____ The records
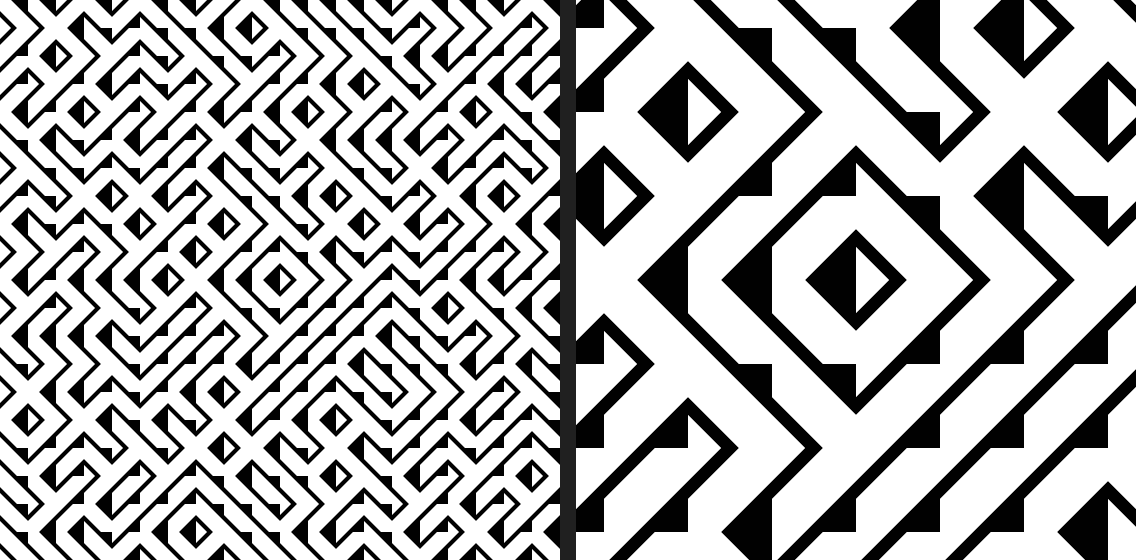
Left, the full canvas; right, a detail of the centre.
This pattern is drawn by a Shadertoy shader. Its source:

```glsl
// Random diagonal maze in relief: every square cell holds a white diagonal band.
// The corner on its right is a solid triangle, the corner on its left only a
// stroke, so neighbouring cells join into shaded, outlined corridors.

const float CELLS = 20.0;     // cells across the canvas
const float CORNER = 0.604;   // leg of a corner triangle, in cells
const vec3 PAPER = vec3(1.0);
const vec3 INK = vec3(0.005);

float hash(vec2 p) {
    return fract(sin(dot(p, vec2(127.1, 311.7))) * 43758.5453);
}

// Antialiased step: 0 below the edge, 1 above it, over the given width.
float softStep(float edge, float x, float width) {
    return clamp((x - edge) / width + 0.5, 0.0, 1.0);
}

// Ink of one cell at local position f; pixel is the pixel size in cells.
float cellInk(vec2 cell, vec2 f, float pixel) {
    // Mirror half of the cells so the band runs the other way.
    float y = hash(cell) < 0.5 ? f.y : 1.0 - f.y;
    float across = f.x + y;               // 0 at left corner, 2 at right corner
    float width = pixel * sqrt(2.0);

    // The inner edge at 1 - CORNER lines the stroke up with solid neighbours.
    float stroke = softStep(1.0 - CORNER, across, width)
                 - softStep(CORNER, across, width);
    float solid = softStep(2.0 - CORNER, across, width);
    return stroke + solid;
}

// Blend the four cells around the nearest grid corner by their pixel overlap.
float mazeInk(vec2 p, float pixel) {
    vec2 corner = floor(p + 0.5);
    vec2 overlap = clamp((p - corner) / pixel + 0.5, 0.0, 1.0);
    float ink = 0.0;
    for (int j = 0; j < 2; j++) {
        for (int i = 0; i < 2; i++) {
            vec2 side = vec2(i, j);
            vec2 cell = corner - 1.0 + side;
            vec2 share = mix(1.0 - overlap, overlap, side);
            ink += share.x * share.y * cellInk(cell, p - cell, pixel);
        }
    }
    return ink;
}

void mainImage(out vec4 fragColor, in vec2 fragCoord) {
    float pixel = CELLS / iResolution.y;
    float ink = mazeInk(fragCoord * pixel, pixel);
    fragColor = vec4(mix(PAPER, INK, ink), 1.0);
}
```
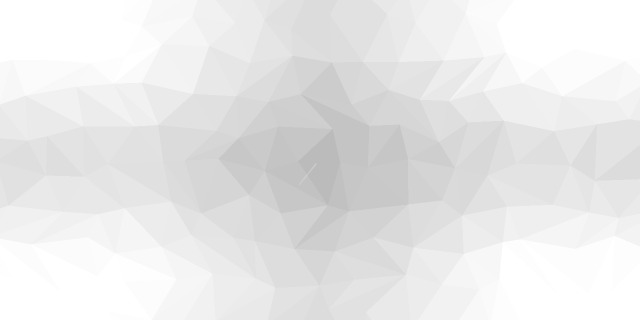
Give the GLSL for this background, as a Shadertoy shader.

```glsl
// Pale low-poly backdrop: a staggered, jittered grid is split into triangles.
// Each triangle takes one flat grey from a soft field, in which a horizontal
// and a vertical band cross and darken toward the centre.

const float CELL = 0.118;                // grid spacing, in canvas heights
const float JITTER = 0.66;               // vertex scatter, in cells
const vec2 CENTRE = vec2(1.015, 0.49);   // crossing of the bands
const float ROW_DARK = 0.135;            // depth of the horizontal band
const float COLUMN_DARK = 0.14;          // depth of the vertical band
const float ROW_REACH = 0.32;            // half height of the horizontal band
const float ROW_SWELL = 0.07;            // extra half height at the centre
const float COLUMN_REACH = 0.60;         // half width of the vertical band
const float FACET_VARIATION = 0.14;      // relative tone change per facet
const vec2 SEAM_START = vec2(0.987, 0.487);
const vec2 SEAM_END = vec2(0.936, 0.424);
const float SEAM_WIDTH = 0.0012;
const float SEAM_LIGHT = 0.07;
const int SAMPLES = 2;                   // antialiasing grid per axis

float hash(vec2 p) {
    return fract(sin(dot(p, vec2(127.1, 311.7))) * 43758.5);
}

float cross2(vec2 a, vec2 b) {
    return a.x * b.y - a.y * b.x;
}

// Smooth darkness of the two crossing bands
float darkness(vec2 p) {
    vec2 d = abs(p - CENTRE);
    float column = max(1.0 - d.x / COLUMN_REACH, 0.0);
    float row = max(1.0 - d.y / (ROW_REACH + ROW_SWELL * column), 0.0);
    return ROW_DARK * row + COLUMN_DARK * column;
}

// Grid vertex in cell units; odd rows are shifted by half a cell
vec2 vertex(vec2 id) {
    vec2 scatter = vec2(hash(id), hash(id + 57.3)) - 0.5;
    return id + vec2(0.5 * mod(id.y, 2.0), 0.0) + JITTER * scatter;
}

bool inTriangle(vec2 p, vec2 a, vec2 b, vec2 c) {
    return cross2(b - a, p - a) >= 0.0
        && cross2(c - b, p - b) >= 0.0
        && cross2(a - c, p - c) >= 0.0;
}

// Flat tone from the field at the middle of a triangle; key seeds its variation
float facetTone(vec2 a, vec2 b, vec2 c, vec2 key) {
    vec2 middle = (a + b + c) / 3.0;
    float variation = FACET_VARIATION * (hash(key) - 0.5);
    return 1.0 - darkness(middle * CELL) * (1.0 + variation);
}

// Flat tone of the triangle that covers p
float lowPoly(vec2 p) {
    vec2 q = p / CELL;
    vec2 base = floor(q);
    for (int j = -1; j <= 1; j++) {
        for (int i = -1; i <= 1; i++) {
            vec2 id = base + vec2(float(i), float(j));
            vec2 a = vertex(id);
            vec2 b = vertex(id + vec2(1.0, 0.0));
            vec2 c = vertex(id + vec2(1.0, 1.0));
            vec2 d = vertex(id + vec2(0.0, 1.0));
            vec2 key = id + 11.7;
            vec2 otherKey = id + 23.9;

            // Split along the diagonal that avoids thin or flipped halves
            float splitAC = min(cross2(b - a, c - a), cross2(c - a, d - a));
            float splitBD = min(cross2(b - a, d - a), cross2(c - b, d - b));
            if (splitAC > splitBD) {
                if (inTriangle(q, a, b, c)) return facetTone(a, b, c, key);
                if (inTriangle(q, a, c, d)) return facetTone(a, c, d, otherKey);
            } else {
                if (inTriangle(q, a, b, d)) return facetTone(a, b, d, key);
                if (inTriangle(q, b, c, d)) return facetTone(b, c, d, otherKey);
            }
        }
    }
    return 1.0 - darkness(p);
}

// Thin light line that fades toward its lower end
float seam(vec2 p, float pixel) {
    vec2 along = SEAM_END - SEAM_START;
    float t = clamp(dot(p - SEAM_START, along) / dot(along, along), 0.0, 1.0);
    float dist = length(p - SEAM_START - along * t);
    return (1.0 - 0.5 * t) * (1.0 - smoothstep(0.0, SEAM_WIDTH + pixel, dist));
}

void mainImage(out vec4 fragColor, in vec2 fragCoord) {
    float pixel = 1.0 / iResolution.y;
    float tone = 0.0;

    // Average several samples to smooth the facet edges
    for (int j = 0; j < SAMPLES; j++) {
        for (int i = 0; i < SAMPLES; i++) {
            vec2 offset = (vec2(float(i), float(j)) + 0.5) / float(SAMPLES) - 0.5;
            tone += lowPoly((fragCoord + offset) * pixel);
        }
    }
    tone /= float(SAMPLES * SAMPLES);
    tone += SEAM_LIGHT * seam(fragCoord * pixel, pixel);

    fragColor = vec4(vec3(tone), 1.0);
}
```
________
The answer must consist of the entries above, reproduced word for word, without any pictures.

### [Solution below]
Left, the full canvas; right, a detail of the centre.
This pattern is drawn by a Shadertoy shader. Its source:

```glsl
// Random diagonal maze in relief: every square cell holds a white diagonal band.
// The corner on its right is a solid triangle, the corner on its left only a
// stroke, so neighbouring cells join into shaded, outlined corridors.

const float CELLS = 20.0;     // cells across the canvas
const float CORNER = 0.604;   // leg of a corner triangle, in cells
const vec3 PAPER = vec3(1.0);
const vec3 INK = vec3(0.005);

float hash(vec2 p) {
    return fract(sin(dot(p, vec2(127.1, 311.7))) * 43758.5453);
}

// Antialiased step: 0 below the edge, 1 above it, over the given width.
float softStep(float edge, float x, float width) {
    return clamp((x - edge) / width + 0.5, 0.0, 1.0);
}

// Ink of one cell at local position f; pixel is the pixel size in cells.
float cellInk(vec2 cell, vec2 f, float pixel) {
    // Mirror half of the cells so the band runs the other way.
    float y = hash(cell) < 0.5 ? f.y : 1.0 - f.y;
    float across = f.x + y;               // 0 at left corner, 2 at right corner
    float width = pixel * sqrt(2.0);

    // The inner edge at 1 - CORNER lines the stroke up with solid neighbours.
    float stroke = softStep(1.0 - CORNER, across, width)
                 - softStep(CORNER, across, width);
    float solid = softStep(2.0 - CORNER, across, width);
    return stroke + solid;
}

// Blend the four cells around the nearest grid corner by their pixel overlap.
float mazeInk(vec2 p, float pixel) {
    vec2 corner = floor(p + 0.5);
    vec2 overlap = clamp((p - corner) / pixel + 0.5, 0.0, 1.0);
    float ink = 0.0;
    for (int j = 0; j < 2; j++) {
        for (int i = 0; i < 2; i++) {
            vec2 side = vec2(i, j);
            vec2 cell = corner - 1.0 + side;
            vec2 share = mix(1.0 - overlap, overlap, side);
            ink += share.x * share.y * cellInk(cell, p - cell, pixel);
        }
    }
    return ink;
}

void mainImage(out vec4 fragColor, in vec2 fragCoord) {
    float pixel = CELLS / iResolution.y;
    float ink = mazeInk(fragCoord * pixel, pixel);
    fragColor = vec4(mix(PAPER, INK, ink), 1.0);
}
```
Give the GLSL for this background, as a Shadertoy shader.

```glsl
// Pale low-poly backdrop: a staggered, jittered grid is split into triangles.
// Each triangle takes one flat grey from a soft field, in which a horizontal
// and a vertical band cross and darken toward the centre.

const float CELL = 0.118;                // grid spacing, in canvas heights
const float JITTER = 0.66;               // vertex scatter, in cells
const vec2 CENTRE = vec2(1.015, 0.49);   // crossing of the bands
const float ROW_DARK = 0.135;            // depth of the horizontal band
const float COLUMN_DARK = 0.14;          // depth of the vertical band
const float ROW_REACH = 0.32;            // half height of the horizontal band
const float ROW_SWELL = 0.07;            // extra half height at the centre
const float COLUMN_REACH = 0.60;         // half width of the vertical band
const float FACET_VARIATION = 0.14;      // relative tone change per facet
const vec2 SEAM_START = vec2(0.987, 0.487);
const vec2 SEAM_END = vec2(0.936, 0.424);
const float SEAM_WIDTH = 0.0012;
const float SEAM_LIGHT = 0.07;
const int SAMPLES = 2;                   // antialiasing grid per axis

float hash(vec2 p) {
    return fract(sin(dot(p, vec2(127.1, 311.7))) * 43758.5);
}

float cross2(vec2 a, vec2 b) {
    return a.x * b.y - a.y * b.x;
}

// Smooth darkness of the two crossing bands
float darkness(vec2 p) {
    vec2 d = abs(p - CENTRE);
    float column = max(1.0 - d.x / COLUMN_REACH, 0.0);
    float row = max(1.0 - d.y / (ROW_REACH + ROW_SWELL * column), 0.0);
    return ROW_DARK * row + COLUMN_DARK * column;
}

// Grid vertex in cell units; odd rows are shifted by half a cell
vec2 vertex(vec2 id) {
    vec2 scatter = vec2(hash(id), hash(id + 57.3)) - 0.5;
    return id + vec2(0.5 * mod(id.y, 2.0), 0.0) + JITTER * scatter;
}

bool inTriangle(vec2 p, vec2 a, vec2 b, vec2 c) {
    return cross2(b - a, p - a) >= 0.0
        && cross2(c - b, p - b) >= 0.0
        && cross2(a - c, p - c) >= 0.0;
}

// Flat tone from the field at the middle of a triangle; key seeds its variation
float facetTone(vec2 a, vec2 b, vec2 c, vec2 key) {
    vec2 middle = (a + b + c) / 3.0;
    float variation = FACET_VARIATION * (hash(key) - 0.5);
    return 1.0 - darkness(middle * CELL) * (1.0 + variation);
}

// Flat tone of the triangle that covers p
float lowPoly(vec2 p) {
    vec2 q = p / CELL;
    vec2 base = floor(q);
    for (int j = -1; j <= 1; j++) {
        for (int i = -1; i <= 1; i++) {
            vec2 id = base + vec2(float(i), float(j));
            vec2 a = vertex(id);
            vec2 b = vertex(id + vec2(1.0, 0.0));
            vec2 c = vertex(id + vec2(1.0, 1.0));
            vec2 d = vertex(id + vec2(0.0, 1.0));
            vec2 key = id + 11.7;
            vec2 otherKey = id + 23.9;

            // Split along the diagonal that avoids thin or flipped halves
            float splitAC = min(cross2(b - a, c - a), cross2(c - a, d - a));
            float splitBD = min(cross2(b - a, d - a), cross2(c - b, d - b));
            if (splitAC > splitBD) {
                if (inTriangle(q, a, b, c)) return facetTone(a, b, c, key);
                if (inTriangle(q, a, c, d)) return facetTone(a, c, d, otherKey);
            } else {
                if (inTriangle(q, a, b, d)) return facetTone(a, b, d, key);
                if (inTriangle(q, b, c, d)) return facetTone(b, c, d, otherKey);
            }
        }
    }
    return 1.0 - darkness(p);
}

// Thin light line that fades toward its lower end
float seam(vec2 p, float pixel) {
    vec2 along = SEAM_END - SEAM_START;
    float t = clamp(dot(p - SEAM_START, along) / dot(along, along), 0.0, 1.0);
    float dist = length(p - SEAM_START - along * t);
    return (1.0 - 0.5 * t) * (1.0 - smoothstep(0.0, SEAM_WIDTH + pixel, dist));
}

void mainImage(out vec4 fragColor, in vec2 fragCoord) {
    float pixel = 1.0 / iResolution.y;
    float tone = 0.0;

    // Average several samples to smooth the facet edges
    for (int j = 0; j < SAMPLES; j++) {
        for (int i = 0; i < SAMPLES; i++) {
            vec2 offset = (vec2(float(i), float(j)) + 0.5) / float(SAMPLES) - 0.5;
            tone += lowPoly((fragCoord + offset) * pixel);
        }
    }
    tone /= float(SAMPLES * SAMPLES);
    tone += SEAM_LIGHT * seam(fragCoord * pixel, pixel);

    fragColor = vec4(vec3(tone), 1.0);
}
```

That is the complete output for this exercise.